Not one of my strengths. Luckily our instructor’s expectations for us were quite low. Not as low as my father’s expectations that I’ll never get a ‘real’ job with an Arts Degree, but fairly low. We did a warm up, which was just basically some stretching and dancing, (of course my version of dancing is moving my body two minutes behind everyone else and off beat.) By the end of the warm up, I was certain I was so puffed that forty-five minutes had passed. I was wrong.

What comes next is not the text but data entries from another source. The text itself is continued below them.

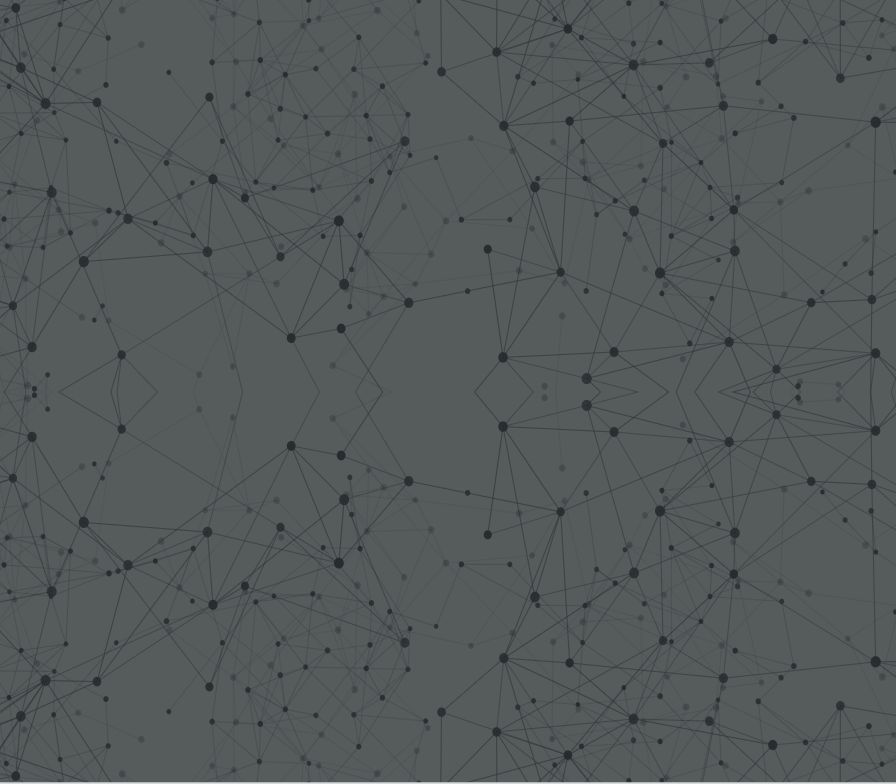
Write a Shadertoy shader that draws this background.

```glsl
// Dark slate constellation of dots joined by hairlines, mirrored about the horizontal midline.
#define BACKGROUND vec3(0.338, 0.355, 0.361)
#define INK vec3(0.155, 0.17, 0.18)
#define BASE_RULE vec3(0.84, 0.86, 0.87)
#define LINE_HALF_WIDTH 0.0007
#define BIG_CELL 0.096
#define MEDIUM_CELL 0.048
#define FAINT_CELL 0.056
#define BAND_PERIOD 0.425
#define BAND_STRENGTH 0.22
#define EDGE_CHANCE 0.86
#define EDGE_FALLOFF 0.27
#define DOT_SQUASH 0.9

float hash(vec2 p) {
    return fract(sin(dot(p, vec2(127.1, 311.7))) * 43758.55);
}

float segmentDistance(vec2 p, vec2 a, vec2 b) {
    vec2 ab = b - a;
    float t = clamp(dot(p - a, ab) / dot(ab, ab), 0.0, 1.0);
    return length(p - a - ab * t);
}

// Hairlines stay one pixel wide and fade instead of getting thinner
float hairline(float dist, float pixel) {
    float halfWidth = max(LINE_HALF_WIDTH, 0.5 * pixel);
    return clamp((halfWidth - dist) / pixel + 0.5, 0.0, 1.0) * LINE_HALF_WIDTH / halfWidth;
}

// Jittered node of a grid cell, in cell units
vec2 nodeAt(vec2 cell, float seed) {
    return cell + 0.08 + 0.84 * vec2(hash(cell + seed), hash(cell + seed + 57.0));
}

// 0 inside a round gap, 1 outside it
float outside(vec2 p, vec2 center, float radius) {
    return smoothstep(0.7 * radius, 1.2 * radius, length(p - center));
}

// Nodes gather in vertical bands and leave open areas: the large ones
// avoid two round gaps, the small ones avoid the midline (clearing > 0)
bool hasNode(vec2 cell, float seed, float size, float density, float clearing) {
    vec2 center = (cell + 0.5) * size;
    float chance = density + BAND_STRENGTH * cos(6.2832 * center.x / BAND_PERIOD);
    if (clearing > 0.0)
        chance *= mix(1.0, smoothstep(0.04, 0.22, center.y), clearing);
    else
        chance *= outside(center, vec2(0.38, 0.44), 0.13)
                * outside(center, vec2(1.02, 0.22), 0.09);
    return hash(cell + seed + 113.0) < chance;
}

// One network: returns how much ink its dots and lines lay down
float network(vec2 p, float pixel, float size, float seed, float radius,
              float dotInk, float lineInk, float density, float clearing) {
    vec2 home = floor(p / size);
    float clearPaper = 1.0;
    for (int i = -2; i <= 1; i++)
    for (int j = -2; j <= 2; j++) {
        vec2 cell = home + vec2(i, j);
        if (!hasNode(cell, seed, size, density, clearing)) continue;
        vec2 a = nodeAt(cell, seed);

        // Dot, slightly taller than wide, with its own size and strength
        float dist = length((p - a * size) * vec2(1.0, DOT_SQUASH));
        float r = radius * mix(0.85, 1.08, hash(cell + seed + 211.0));
        float spot = clamp((r - dist) / pixel + 0.5, 0.0, 1.0) * step(0.0, a.y);
        clearPaper *= 1.0 - spot * dotInk * mix(0.8, 1.0, hash(cell + seed + 307.0));

        // Lines to nodes ahead, rarer as they get longer
        if (i > 0) continue;
        for (int x = 0; x <= 2; x++)
        for (int y = -2; y <= 2; y++) {
            if (x == 0 && y <= 0) continue;
            vec2 other = cell + vec2(x, y);
            if (!hasNode(other, seed, size, density, clearing)) continue;
            vec2 b = nodeAt(other, seed);
            float pick = hash(cell * 3.7 + other * 1.9 + seed + 401.0);
            if (pick > EDGE_CHANCE - EDGE_FALLOFF * distance(a, b)) continue;
            float d = segmentDistance(p, a * size, b * size);
            float strength = lineInk * mix(0.75, 1.2, fract(pick * 17.0));
            clearPaper *= 1.0 - strength * hairline(d, pixel);
        }
    }
    return 1.0 - clearPaper;
}

void mainImage(out vec4 fragColor, in vec2 fragCoord) {
    float pixel = 1.0 / iResolution.y;
    vec2 p = fragCoord * pixel;
    float height = p.y;
    p.y = abs(p.y - 0.5);   // mirror the halves

    // Far to near: faint, medium and large networks
    float faint  = network(p, pixel, FAINT_CELL, 62.0, 0.0040, 0.36, 0.12, 0.54, 0.4);
    float medium = network(p, pixel, MEDIUM_CELL, 34.0, 0.0033, 0.95, 0.22, 0.56, 0.85);
    float large  = network(p, pixel, BIG_CELL, 13.0, 0.0060, 1.0, 0.46, 0.86, 0.0);

    vec3 color = mix(BACKGROUND, INK, faint);
    color = mix(color, INK, medium);
    color = mix(color, INK, large);

    // Thin pale rule along the lower edge
    color = mix(color, BASE_RULE, clamp((0.0022 - height) / pixel + 0.5, 0.0, 1.0));
    fragColor = vec4(color, 1.0);
}
```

It had been ten minutes, so I guess time goes slowly when you’re unfit and gasping for air.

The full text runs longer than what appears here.